(Data extracts Opens)

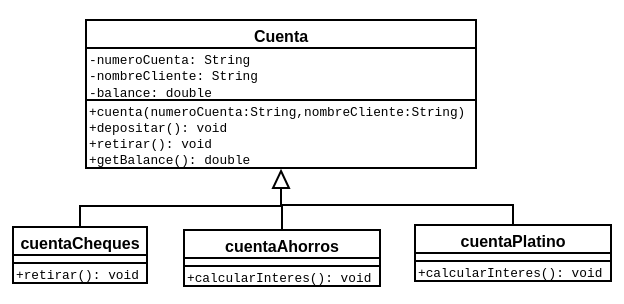
<!DOCTYPE html>
<html lang="es">
<head>
<meta charset="utf-8">
<title>Diagrama de clases: Cuenta</title>
<style>
:root {
  --paper: #ffffff;
  --ink: #000000;
}
* { box-sizing: border-box; margin: 0; padding: 0; }
html, body { width: 624px; height: 304px; overflow: hidden; background: var(--paper); }
.diagram { position: relative; width: 624px; height: 304px; color: var(--ink); }
.connectors { position: absolute; left: 0; top: 0; fill: none; stroke: var(--ink); stroke-width: 2; }
.connectors .arrowhead { fill: var(--paper); }

.class-box {
  position: absolute;
  display: grid;
  grid-template-rows: 26px 6px 18px;
  row-gap: 2px;
  width: 198px;
  border: 2px solid var(--ink);
  background: var(--ink);
}
.class-box > * { background: var(--paper); }
.class-name {
  padding-top: 5px;
  font: bold 16px/21px "Liberation Sans", Arial, sans-serif;
  text-align: center;
}
.members {
  padding: 4px 0 0 2px;
  font: 12.8px/16px "Liberation Mono", "Courier New", monospace;
  list-style: none;
  white-space: nowrap;
}
.members.empty { padding: 0; }
.attributes { line-height: 16.4px; }

.cuenta { left: 85px; top: 19px; width: 392px; grid-template-rows: 26px 50px 66px; }
.cheques { left: 12px; top: 226px; width: 136px; }
.ahorros { left: 183px; top: 229px; }
.platino { left: 414px; top: 224px; }
</style>
</head>
<body>
<main class="diagram">
  <svg class="connectors" width="624" height="304" viewBox="0 0 624 304" aria-hidden="true">
    <path d="M80 227V206H282V230"/>
    <path d="M513 225V205H281V188"/>
    <polygon class="arrowhead" points="281,171 289,188 273,188"/>
  </svg>

  <section class="class-box cuenta">
    <h1 class="class-name">Cuenta</h1>
    <ul class="members attributes">
      <li>-numeroCuenta: String</li>
      <li>-nombreCliente: String</li>
      <li>-balance: double</li>
    </ul>
    <ul class="members">
      <li>+cuenta(numeroCuenta:String,nombreCliente:String)</li>
      <li>+depositar(): void</li>
      <li>+retirar(): void</li>
      <li>+getBalance(): double</li>
    </ul>
  </section>

  <section class="class-box cheques">
    <h2 class="class-name">cuentaCheques</h2>
    <div class="members empty"></div>
    <ul class="members">
      <li>+retirar(): void</li>
    </ul>
  </section>

  <section class="class-box ahorros">
    <h2 class="class-name">cuentaAhorros</h2>
    <div class="members empty"></div>
    <ul class="members">
      <li>+calcularInteres(): void</li>
    </ul>
  </section>

  <section class="class-box platino">
    <h2 class="class-name">cuentaPlatino</h2>
    <div class="members empty"></div>
    <ul class="members">
      <li>+calcularInteres(): void</li>
    </ul>
  </section>
</main>
</body>
</html>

(Data extracts Closes)

** How to complete this task **
Could the entries above be written out word for word, pictures excluded?

** Solution **
<!DOCTYPE html>
<html lang="es">
<head>
<meta charset="utf-8">
<title>Diagrama de clases: Cuenta</title>
<style>
:root {
  --paper: #ffffff;
  --ink: #000000;
}
* { box-sizing: border-box; margin: 0; padding: 0; }
html, body { width: 624px; height: 304px; overflow: hidden; background: var(--paper); }
.diagram { position: relative; width: 624px; height: 304px; color: var(--ink); }
.connectors { position: absolute; left: 0; top: 0; fill: none; stroke: var(--ink); stroke-width: 2; }
.connectors .arrowhead { fill: var(--paper); }

.class-box {
  position: absolute;
  display: grid;
  grid-template-rows: 26px 6px 18px;
  row-gap: 2px;
  width: 198px;
  border: 2px solid var(--ink);
  background: var(--ink);
}
.class-box > * { background: var(--paper); }
.class-name {
  padding-top: 5px;
  font: bold 16px/21px "Liberation Sans", Arial, sans-serif;
  text-align: center;
}
.members {
  padding: 4px 0 0 2px;
  font: 12.8px/16px "Liberation Mono", "Courier New", monospace;
  list-style: none;
  white-space: nowrap;
}
.members.empty { padding: 0; }
.attributes { line-height: 16.4px; }

.cuenta { left: 85px; top: 19px; width: 392px; grid-template-rows: 26px 50px 66px; }
.cheques { left: 12px; top: 226px; width: 136px; }
.ahorros { left: 183px; top: 229px; }
.platino { left: 414px; top: 224px; }
</style>
</head>
<body>
<main class="diagram">
  <svg class="connectors" width="624" height="304" viewBox="0 0 624 304" aria-hidden="true">
    <path d="M80 227V206H282V230"/>
    <path d="M513 225V205H281V188"/>
    <polygon class="arrowhead" points="281,171 289,188 273,188"/>
  </svg>

  <section class="class-box cuenta">
    <h1 class="class-name">Cuenta</h1>
    <ul class="members attributes">
      <li>-numeroCuenta: String</li>
      <li>-nombreCliente: String</li>
      <li>-balance: double</li>
    </ul>
    <ul class="members">
      <li>+cuenta(numeroCuenta:String,nombreCliente:String)</li>
      <li>+depositar(): void</li>
      <li>+retirar(): void</li>
      <li>+getBalance(): double</li>
    </ul>
  </section>

  <section class="class-box cheques">
    <h2 class="class-name">cuentaCheques</h2>
    <div class="members empty"></div>
    <ul class="members">
      <li>+retirar(): void</li>
    </ul>
  </section>

  <section class="class-box ahorros">
    <h2 class="class-name">cuentaAhorros</h2>
    <div class="members empty"></div>
    <ul class="members">
      <li>+calcularInteres(): void</li>
    </ul>
  </section>

  <section class="class-box platino">
    <h2 class="class-name">cuentaPlatino</h2>
    <div class="members empty"></div>
    <ul class="members">
      <li>+calcularInteres(): void</li>
    </ul>
  </section>
</main>
</body>
</html>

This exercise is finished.